Does U.S. tolerate anti-Muslim speech?
The latest flap: Radio-show host says Muslims should be deported, sparking a backlash.
Lu Gronseth listens regularly to WWTC, a conservative talk-radio station in Minneapolis, and even advertises his mortgage-loan business on the station. But when he learned that a nationally syndicated radio show host had told WWTC listeners that Muslims should be deported and made rude comments about what they could do with their religion, Mr. Gronseth pulled his ads from the station.
So have at least two other Minnesota businesses, at the urging of the Council on American-Islamic Relations in Washington, D.C., as have a handful of national companies, including OfficeMax, JCPenney, Wal-Mart, and AT&T. But the comments by host Michael Savage in October – and previous anti-Muslim speech – have not created the furor that knocked radio icon Don Imus off of MSNBC and CBS Radio after he denigrated a black women's basketball team.
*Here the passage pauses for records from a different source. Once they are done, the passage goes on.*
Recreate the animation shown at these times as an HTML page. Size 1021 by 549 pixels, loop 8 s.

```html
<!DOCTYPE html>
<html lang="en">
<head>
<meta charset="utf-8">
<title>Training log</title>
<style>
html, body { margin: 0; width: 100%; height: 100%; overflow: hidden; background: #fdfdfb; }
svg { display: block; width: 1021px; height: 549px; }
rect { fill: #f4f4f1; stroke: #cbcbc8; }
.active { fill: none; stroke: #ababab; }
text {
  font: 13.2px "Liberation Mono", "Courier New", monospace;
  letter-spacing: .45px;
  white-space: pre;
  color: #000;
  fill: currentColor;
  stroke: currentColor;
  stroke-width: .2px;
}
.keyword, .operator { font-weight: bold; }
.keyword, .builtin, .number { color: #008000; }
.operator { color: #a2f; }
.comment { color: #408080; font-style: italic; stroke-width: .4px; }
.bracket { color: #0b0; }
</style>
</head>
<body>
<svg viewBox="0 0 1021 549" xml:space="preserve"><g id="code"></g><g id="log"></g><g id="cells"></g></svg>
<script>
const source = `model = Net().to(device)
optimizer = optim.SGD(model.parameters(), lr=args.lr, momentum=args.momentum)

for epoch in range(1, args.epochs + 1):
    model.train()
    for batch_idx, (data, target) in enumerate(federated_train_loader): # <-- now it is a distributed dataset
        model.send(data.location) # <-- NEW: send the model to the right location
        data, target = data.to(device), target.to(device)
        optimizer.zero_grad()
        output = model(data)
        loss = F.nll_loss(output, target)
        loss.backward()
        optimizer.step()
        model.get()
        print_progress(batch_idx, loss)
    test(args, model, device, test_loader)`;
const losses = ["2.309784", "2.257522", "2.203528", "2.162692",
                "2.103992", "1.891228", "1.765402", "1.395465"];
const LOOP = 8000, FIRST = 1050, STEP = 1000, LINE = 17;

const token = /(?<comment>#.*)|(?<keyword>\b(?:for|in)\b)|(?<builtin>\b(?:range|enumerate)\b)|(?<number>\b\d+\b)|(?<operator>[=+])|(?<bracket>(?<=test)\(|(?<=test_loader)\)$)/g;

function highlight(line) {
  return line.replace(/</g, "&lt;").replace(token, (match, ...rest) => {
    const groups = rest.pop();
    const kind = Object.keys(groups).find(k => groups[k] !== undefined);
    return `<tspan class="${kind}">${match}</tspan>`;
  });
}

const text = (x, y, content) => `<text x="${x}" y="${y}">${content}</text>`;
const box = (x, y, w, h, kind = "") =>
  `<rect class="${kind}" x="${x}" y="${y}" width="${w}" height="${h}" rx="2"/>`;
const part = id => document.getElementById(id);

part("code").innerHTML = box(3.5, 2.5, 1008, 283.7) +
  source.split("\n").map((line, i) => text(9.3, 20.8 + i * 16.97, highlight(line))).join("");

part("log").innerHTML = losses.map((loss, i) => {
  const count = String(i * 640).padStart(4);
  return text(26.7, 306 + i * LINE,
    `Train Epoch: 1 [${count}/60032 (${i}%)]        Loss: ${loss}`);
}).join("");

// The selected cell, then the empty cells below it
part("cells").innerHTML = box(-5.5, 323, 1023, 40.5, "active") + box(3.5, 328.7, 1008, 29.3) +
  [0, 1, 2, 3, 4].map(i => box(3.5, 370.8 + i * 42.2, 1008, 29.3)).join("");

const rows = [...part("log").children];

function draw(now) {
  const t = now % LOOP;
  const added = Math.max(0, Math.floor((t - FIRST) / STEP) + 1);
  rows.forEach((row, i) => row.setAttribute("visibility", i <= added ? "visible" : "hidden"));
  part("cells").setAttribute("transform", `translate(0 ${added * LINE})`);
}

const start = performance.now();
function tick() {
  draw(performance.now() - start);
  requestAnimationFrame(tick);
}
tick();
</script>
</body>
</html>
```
That leaves many Muslims-Americans – and non-Muslims like Mr. Gronseth – suspicious that Americans have a double standard when it comes to Islam.
"My sense is that you could say anti-Muslim comments that you could never get away with, saying for example, as anti-Jewish comments," said Stephen Wessler of the Center for the Prevention of Hate Violence in Portland, Maine. "There's a much greater public level of acceptance of denigrating Muslims."
Indeed, anti-Muslim feeling in the United States, far from cooling since the immediate aftermath of 9/11, has edged higher, polls suggest.
For example: 35 percent of Americans had an unfavorable opinion of Muslims, up from 29 percent in March 2002, according to a survey by the Pew Research Center for the People and the Press. The same survey shows a rise in the number of people who say Islam is more likely than other religions to encourage violence: 45 percent in 2007 versus 25 percent in 2002, although that figure has fluctuated over time.